(Items listed in a dataset)
- - - - -

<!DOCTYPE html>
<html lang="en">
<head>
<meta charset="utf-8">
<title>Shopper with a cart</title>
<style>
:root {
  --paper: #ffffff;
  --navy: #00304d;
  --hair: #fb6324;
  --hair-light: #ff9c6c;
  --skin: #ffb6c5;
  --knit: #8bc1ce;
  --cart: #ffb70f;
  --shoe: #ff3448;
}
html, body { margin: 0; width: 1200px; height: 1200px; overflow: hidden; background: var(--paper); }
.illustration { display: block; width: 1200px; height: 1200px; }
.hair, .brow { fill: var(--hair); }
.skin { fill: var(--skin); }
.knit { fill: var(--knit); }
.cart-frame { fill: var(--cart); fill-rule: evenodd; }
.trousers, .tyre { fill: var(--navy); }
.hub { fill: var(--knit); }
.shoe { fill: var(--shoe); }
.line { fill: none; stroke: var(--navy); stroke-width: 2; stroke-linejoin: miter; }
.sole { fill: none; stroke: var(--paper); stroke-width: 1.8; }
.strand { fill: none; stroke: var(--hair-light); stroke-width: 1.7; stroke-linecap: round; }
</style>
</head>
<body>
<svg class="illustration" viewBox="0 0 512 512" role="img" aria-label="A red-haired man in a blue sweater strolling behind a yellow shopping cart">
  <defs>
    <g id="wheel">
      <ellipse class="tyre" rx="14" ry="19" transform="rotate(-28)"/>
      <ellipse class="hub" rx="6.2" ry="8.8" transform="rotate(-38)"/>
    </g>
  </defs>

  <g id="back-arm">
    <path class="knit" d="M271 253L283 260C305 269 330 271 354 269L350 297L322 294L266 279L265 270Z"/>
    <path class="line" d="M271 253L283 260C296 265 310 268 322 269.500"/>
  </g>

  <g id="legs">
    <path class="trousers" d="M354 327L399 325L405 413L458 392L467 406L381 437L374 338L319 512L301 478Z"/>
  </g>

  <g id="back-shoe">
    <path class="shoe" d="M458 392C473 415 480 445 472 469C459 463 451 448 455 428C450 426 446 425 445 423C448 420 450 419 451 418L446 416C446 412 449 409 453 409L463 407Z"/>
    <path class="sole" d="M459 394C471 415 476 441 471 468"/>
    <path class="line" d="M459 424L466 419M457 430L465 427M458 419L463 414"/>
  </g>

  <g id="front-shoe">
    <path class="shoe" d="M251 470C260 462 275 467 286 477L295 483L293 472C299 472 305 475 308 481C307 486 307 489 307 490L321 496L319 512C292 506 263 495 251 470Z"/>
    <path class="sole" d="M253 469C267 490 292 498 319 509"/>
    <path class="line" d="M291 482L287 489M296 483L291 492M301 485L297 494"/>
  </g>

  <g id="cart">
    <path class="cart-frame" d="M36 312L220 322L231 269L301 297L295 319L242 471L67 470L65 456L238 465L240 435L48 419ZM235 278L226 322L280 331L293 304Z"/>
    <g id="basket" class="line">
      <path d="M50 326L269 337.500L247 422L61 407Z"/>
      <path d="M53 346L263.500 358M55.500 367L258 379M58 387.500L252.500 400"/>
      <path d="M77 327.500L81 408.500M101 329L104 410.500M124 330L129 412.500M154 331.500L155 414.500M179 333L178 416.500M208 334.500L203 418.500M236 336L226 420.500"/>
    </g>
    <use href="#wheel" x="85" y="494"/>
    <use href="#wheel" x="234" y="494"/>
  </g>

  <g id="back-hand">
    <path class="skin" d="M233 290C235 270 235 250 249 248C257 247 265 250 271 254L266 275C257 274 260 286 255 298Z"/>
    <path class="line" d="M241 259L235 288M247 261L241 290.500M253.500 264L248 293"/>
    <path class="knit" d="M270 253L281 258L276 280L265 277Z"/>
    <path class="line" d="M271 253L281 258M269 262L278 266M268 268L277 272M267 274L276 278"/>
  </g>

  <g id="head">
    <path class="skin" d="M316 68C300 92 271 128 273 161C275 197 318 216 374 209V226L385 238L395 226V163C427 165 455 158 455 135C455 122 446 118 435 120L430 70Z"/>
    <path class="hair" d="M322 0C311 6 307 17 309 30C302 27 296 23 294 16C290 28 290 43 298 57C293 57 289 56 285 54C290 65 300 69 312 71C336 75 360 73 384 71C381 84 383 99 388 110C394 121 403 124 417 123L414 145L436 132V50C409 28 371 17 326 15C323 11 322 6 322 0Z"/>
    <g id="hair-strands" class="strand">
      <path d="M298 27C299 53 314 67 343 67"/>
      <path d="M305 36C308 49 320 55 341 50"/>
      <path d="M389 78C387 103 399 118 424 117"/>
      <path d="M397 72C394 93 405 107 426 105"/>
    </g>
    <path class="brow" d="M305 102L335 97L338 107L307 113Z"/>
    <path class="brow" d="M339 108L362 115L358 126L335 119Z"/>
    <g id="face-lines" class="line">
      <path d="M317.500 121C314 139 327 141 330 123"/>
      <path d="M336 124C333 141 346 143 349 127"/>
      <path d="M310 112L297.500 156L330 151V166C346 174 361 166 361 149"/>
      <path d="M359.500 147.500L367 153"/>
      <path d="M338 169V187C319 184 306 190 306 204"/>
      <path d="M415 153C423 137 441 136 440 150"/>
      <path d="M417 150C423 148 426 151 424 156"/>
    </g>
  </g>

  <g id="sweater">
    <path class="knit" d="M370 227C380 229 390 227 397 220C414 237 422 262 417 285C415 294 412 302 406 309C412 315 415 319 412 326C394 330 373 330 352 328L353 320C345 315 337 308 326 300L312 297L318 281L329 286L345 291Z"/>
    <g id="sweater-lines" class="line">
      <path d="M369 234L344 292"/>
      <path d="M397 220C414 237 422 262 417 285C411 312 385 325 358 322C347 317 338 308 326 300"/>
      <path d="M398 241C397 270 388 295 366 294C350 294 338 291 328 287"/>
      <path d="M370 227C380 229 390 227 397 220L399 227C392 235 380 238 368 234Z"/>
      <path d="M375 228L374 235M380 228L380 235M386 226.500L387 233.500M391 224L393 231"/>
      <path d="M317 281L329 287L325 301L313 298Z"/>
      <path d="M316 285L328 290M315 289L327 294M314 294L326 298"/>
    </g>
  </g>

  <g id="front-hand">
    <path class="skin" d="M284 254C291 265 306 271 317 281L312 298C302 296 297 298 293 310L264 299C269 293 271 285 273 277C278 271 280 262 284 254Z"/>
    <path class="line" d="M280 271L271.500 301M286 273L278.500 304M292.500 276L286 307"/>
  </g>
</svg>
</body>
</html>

- - - - -

Looking at the data above, show all lines where the word "html" occurs.

<!DOCTYPE html>
<html lang="en">
html, body { margin: 0; width: 1200px; height: 1200px; overflow: hidden; background: var(--paper); }
</html>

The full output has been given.